On February 25, 2013, the CRTC held an informal consultation session with industry and consumer groups about Canada’s upcoming anti-spam legislation (“CASL” for short). The session was a response to all of the questions that have arisen following the CRTC’s publication of information bulletins about CASL and its regulations. They have now released a report summarizing the results of the consultation (the “Report”).

If you have been following CASL and all the developments, the topics in the Report will be of no surprise. It demonstrates that there is still a real need amongst businesses and organizations for clarity on how they can or are expected to comply with CASL. The CRTC has been asked to provide a framework of “guiding principles” that would assist with compliance.

Some of the issues discussed in the Report are:

  • Means of obtaining express consent – participants balk at having to provide multiple check-boxes – (1) check-boxes required under CASL, for users to consent to receiving commercial electronic messages or CEMs, and (2) check-boxes required under other laws, such as PIPEDA. Marketers know that the more check-boxes there are, the less likely a user is to check them.
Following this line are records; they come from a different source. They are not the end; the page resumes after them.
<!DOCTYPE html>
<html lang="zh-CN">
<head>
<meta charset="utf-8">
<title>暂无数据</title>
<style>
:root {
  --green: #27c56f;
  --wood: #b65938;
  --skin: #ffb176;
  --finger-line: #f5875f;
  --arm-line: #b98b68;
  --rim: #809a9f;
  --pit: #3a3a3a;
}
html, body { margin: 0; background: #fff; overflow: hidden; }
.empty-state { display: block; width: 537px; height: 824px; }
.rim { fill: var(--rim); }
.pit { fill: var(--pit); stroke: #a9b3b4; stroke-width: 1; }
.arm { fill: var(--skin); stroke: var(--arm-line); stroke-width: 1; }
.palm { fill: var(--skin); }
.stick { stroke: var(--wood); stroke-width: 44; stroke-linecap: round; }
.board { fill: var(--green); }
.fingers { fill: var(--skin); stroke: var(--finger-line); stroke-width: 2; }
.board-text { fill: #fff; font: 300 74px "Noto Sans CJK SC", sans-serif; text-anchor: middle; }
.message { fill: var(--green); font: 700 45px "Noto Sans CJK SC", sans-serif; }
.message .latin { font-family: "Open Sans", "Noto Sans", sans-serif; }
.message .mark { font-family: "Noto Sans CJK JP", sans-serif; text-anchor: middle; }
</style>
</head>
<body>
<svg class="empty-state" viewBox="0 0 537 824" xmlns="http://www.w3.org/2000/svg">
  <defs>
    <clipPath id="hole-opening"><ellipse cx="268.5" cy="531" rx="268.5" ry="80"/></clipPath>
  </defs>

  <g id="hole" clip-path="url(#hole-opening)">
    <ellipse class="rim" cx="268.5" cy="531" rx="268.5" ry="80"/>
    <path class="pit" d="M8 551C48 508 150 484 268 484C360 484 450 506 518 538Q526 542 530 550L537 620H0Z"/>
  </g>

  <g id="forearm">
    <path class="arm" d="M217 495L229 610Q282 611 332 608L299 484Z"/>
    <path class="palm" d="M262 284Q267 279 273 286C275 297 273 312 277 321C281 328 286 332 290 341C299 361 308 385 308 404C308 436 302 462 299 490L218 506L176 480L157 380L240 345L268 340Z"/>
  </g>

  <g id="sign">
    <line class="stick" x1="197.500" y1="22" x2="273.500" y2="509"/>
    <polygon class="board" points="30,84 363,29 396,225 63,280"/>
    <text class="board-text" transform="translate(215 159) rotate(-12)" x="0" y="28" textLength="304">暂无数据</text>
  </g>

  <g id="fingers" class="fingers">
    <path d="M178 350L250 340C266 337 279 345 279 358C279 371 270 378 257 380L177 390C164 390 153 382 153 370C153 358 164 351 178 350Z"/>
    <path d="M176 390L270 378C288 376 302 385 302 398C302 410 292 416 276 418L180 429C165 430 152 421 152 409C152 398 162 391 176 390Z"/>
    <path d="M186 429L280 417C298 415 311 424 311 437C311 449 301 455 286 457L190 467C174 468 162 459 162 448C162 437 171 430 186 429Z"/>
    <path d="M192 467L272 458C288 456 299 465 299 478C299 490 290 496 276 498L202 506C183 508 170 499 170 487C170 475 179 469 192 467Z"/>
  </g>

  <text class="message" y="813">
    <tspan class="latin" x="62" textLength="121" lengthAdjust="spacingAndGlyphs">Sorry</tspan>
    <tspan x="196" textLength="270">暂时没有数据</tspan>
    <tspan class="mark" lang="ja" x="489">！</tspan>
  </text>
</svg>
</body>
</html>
Participants want the CRTC to be more innovative in what counts as express consent. It does not look like the CRTC will change its position, however, because it has been steadfast in insisting that CASL must be an opt-in regime, not opt-out.
  • Proof of consent – participants asked whether oral consent can be demonstrated by reading a script and then recording the user’s consent in a database. This could apply in a call-center situation where there is no audio recording of the call. Others suggest that process-based consent should suffice – for example, a user consented to receiving CEMs because if he did not check the box to indicate such consent, he would not have been able to download the program.
  • Transition period – the CRTC has stated that express consents obtained prior to CASL coming into force do not need to be re-obtained, but what if that consent did not meet all the requirements prescribed by CASL? Industry members would prefer that grandfathering all prior consents would be simpler, both for businesses and consumers.
  • Obtaining consent for affiliates/by intermediaries – participants do not like the requirement to disclose every affiliate on whose behalf the CEM is sent, because there may be only one brand that the recipient associates with the sender, and it may be confusing to list all the corporate entities that are technically sending the message. When it comes to intermediaries, such as email service providers (ESPs) or direct marketers, participants want to know whether these parties need to be identified in the CEM, particularly if the marketer is sending the CEM on behalf of another business and does not otherwise deal with the recipient. If the recipient was interested in the product or service being promoted in the CEM, he or she would deal directly with the business.
  • Computer programs – more clarity is needed with respect to when it is reasonable to believe a person has consented to the installation of a computer program on his or her computer. For example, does the purchase of a new computer with pre-installed software constitute consent?

We continue to wait for final regulations from the CRTC and an announcement on when CASL will come into force.